## [INSTRUCTIONS TO FOLLOW]
Copies of all lines containing the string "shell" are needed from the data below.
━━ RECORDS SUPPLIED
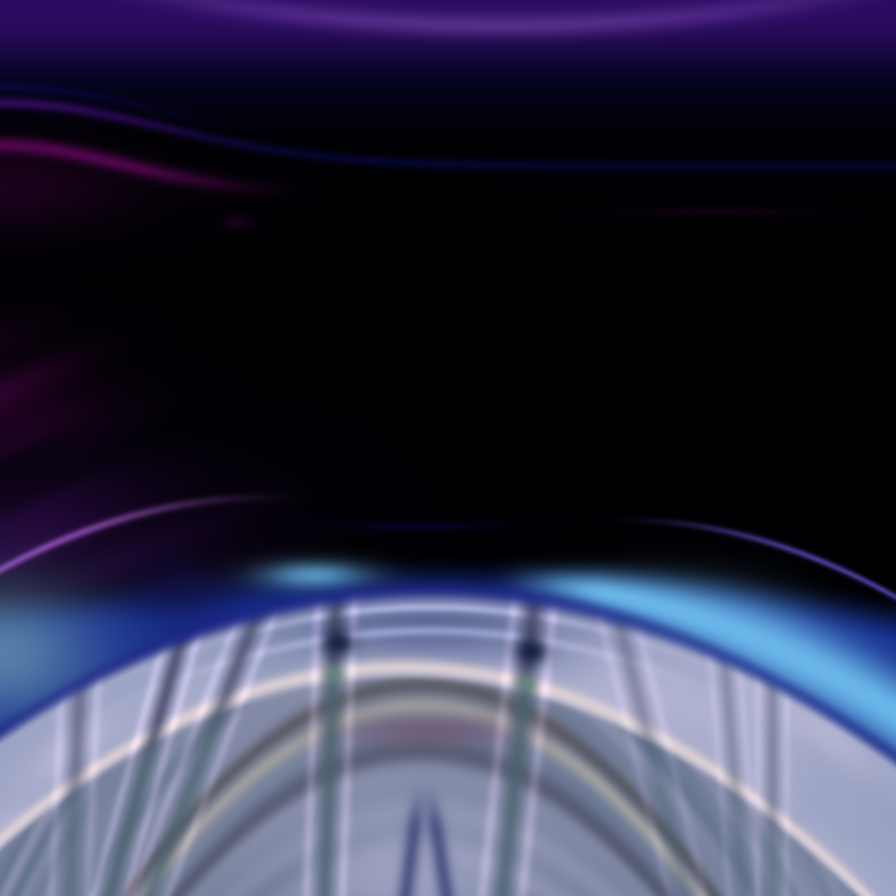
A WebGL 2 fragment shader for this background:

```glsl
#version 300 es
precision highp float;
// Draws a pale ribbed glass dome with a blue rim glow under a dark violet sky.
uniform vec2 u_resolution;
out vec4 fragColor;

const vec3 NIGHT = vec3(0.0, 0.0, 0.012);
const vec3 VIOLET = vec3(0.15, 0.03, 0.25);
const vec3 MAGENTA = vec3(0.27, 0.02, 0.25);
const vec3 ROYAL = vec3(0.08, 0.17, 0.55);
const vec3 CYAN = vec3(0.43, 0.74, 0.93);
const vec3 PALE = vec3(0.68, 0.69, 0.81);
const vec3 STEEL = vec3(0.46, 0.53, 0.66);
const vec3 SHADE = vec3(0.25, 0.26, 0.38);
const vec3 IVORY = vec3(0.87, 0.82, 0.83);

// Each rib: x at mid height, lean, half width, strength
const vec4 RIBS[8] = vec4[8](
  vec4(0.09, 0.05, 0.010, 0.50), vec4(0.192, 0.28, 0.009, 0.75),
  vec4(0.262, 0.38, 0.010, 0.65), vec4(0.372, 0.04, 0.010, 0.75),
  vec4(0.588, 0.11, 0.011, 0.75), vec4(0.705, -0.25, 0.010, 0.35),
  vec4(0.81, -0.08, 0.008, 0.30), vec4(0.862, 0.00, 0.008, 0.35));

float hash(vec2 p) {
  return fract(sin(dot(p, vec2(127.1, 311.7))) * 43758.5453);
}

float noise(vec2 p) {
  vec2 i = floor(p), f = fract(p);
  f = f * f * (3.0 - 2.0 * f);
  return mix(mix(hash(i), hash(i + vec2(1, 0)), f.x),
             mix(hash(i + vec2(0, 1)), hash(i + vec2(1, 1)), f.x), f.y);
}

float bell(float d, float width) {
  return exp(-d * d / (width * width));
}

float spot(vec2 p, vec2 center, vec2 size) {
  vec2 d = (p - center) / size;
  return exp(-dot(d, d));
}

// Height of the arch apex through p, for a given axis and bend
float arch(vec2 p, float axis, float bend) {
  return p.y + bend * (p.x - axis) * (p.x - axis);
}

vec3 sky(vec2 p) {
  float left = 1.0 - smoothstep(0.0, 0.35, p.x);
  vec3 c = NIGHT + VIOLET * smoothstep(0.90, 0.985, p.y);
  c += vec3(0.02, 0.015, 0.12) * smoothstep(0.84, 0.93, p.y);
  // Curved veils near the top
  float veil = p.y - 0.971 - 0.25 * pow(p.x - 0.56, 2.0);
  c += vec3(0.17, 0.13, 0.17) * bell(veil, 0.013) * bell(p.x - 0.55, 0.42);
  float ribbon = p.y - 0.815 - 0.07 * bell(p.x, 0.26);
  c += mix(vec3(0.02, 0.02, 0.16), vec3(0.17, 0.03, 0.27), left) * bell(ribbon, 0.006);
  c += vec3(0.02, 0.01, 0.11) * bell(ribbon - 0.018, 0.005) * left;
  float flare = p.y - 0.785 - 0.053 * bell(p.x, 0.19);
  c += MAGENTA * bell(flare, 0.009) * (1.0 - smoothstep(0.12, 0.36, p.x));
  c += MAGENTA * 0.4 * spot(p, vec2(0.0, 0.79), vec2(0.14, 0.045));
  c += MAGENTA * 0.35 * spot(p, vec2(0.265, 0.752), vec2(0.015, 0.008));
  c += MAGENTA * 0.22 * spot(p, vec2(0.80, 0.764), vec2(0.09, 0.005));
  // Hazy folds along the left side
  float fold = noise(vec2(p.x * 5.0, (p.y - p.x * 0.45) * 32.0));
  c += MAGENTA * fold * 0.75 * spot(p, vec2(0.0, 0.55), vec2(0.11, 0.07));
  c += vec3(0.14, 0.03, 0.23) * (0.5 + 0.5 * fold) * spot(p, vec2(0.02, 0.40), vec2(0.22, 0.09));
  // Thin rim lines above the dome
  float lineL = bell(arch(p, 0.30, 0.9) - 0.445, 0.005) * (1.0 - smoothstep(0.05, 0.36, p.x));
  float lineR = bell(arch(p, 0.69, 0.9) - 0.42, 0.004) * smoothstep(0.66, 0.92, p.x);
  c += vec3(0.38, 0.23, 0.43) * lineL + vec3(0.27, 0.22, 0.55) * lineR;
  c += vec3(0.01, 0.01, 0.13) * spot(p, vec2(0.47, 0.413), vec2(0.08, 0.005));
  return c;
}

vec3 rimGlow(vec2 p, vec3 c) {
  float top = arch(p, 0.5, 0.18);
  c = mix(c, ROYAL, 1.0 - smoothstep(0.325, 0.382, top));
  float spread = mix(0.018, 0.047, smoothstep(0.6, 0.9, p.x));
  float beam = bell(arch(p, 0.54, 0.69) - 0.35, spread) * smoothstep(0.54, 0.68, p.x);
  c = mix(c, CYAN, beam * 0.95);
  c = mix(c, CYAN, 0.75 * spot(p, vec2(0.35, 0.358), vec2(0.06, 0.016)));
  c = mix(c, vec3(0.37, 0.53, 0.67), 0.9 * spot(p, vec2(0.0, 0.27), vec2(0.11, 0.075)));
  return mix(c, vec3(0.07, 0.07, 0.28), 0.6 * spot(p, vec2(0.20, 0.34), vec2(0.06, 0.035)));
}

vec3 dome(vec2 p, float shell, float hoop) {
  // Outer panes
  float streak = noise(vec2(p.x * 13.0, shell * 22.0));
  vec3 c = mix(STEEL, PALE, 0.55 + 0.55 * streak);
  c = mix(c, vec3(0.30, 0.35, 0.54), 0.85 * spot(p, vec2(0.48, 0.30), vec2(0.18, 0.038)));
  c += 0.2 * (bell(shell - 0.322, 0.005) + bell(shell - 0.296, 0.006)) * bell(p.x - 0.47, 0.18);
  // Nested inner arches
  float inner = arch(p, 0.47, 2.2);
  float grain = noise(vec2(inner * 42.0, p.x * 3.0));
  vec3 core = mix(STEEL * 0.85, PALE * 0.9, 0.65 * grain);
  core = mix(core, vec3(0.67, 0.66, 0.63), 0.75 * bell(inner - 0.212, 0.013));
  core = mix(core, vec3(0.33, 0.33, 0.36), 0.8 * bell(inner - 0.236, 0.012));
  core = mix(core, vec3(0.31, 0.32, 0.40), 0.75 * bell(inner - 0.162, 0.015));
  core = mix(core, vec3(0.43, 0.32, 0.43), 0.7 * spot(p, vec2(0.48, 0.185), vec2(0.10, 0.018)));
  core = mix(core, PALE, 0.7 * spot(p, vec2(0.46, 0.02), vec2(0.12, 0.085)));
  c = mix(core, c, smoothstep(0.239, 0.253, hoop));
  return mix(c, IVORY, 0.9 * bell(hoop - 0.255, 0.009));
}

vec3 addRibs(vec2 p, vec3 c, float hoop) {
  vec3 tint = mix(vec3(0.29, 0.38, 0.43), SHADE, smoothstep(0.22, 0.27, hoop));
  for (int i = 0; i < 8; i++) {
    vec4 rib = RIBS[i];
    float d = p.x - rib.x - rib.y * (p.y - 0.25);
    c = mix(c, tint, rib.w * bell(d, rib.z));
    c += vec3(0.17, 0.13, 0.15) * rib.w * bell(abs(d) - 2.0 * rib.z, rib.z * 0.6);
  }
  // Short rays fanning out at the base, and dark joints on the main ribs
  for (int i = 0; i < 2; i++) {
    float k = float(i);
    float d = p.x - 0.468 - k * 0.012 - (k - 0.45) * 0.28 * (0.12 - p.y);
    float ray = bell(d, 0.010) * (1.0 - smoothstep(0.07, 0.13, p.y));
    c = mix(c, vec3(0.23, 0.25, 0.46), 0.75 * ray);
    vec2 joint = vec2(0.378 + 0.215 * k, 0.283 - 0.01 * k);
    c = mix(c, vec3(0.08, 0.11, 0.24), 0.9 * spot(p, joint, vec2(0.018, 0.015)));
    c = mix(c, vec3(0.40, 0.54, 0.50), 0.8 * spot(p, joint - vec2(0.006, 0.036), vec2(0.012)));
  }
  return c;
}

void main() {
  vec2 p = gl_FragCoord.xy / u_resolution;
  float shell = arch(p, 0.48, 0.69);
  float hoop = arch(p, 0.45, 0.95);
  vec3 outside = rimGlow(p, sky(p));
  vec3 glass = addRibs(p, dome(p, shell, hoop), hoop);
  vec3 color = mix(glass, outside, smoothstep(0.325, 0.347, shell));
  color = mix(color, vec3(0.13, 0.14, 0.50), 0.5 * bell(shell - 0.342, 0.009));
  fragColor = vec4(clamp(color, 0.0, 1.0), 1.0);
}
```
━━━━
## [SOLUTION FOR THIS TASK]
vec3 dome(vec2 p, float shell, float hoop) {
  float streak = noise(vec2(p.x * 13.0, shell * 22.0));
  c += 0.2 * (bell(shell - 0.322, 0.005) + bell(shell - 0.296, 0.006)) * bell(p.x - 0.47, 0.18);
  float shell = arch(p, 0.48, 0.69);
  vec3 glass = addRibs(p, dome(p, shell, hoop), hoop);
  vec3 color = mix(glass, outside, smoothstep(0.325, 0.347, shell));
  color = mix(color, vec3(0.13, 0.14, 0.50), 0.5 * bell(shell - 0.342, 0.009));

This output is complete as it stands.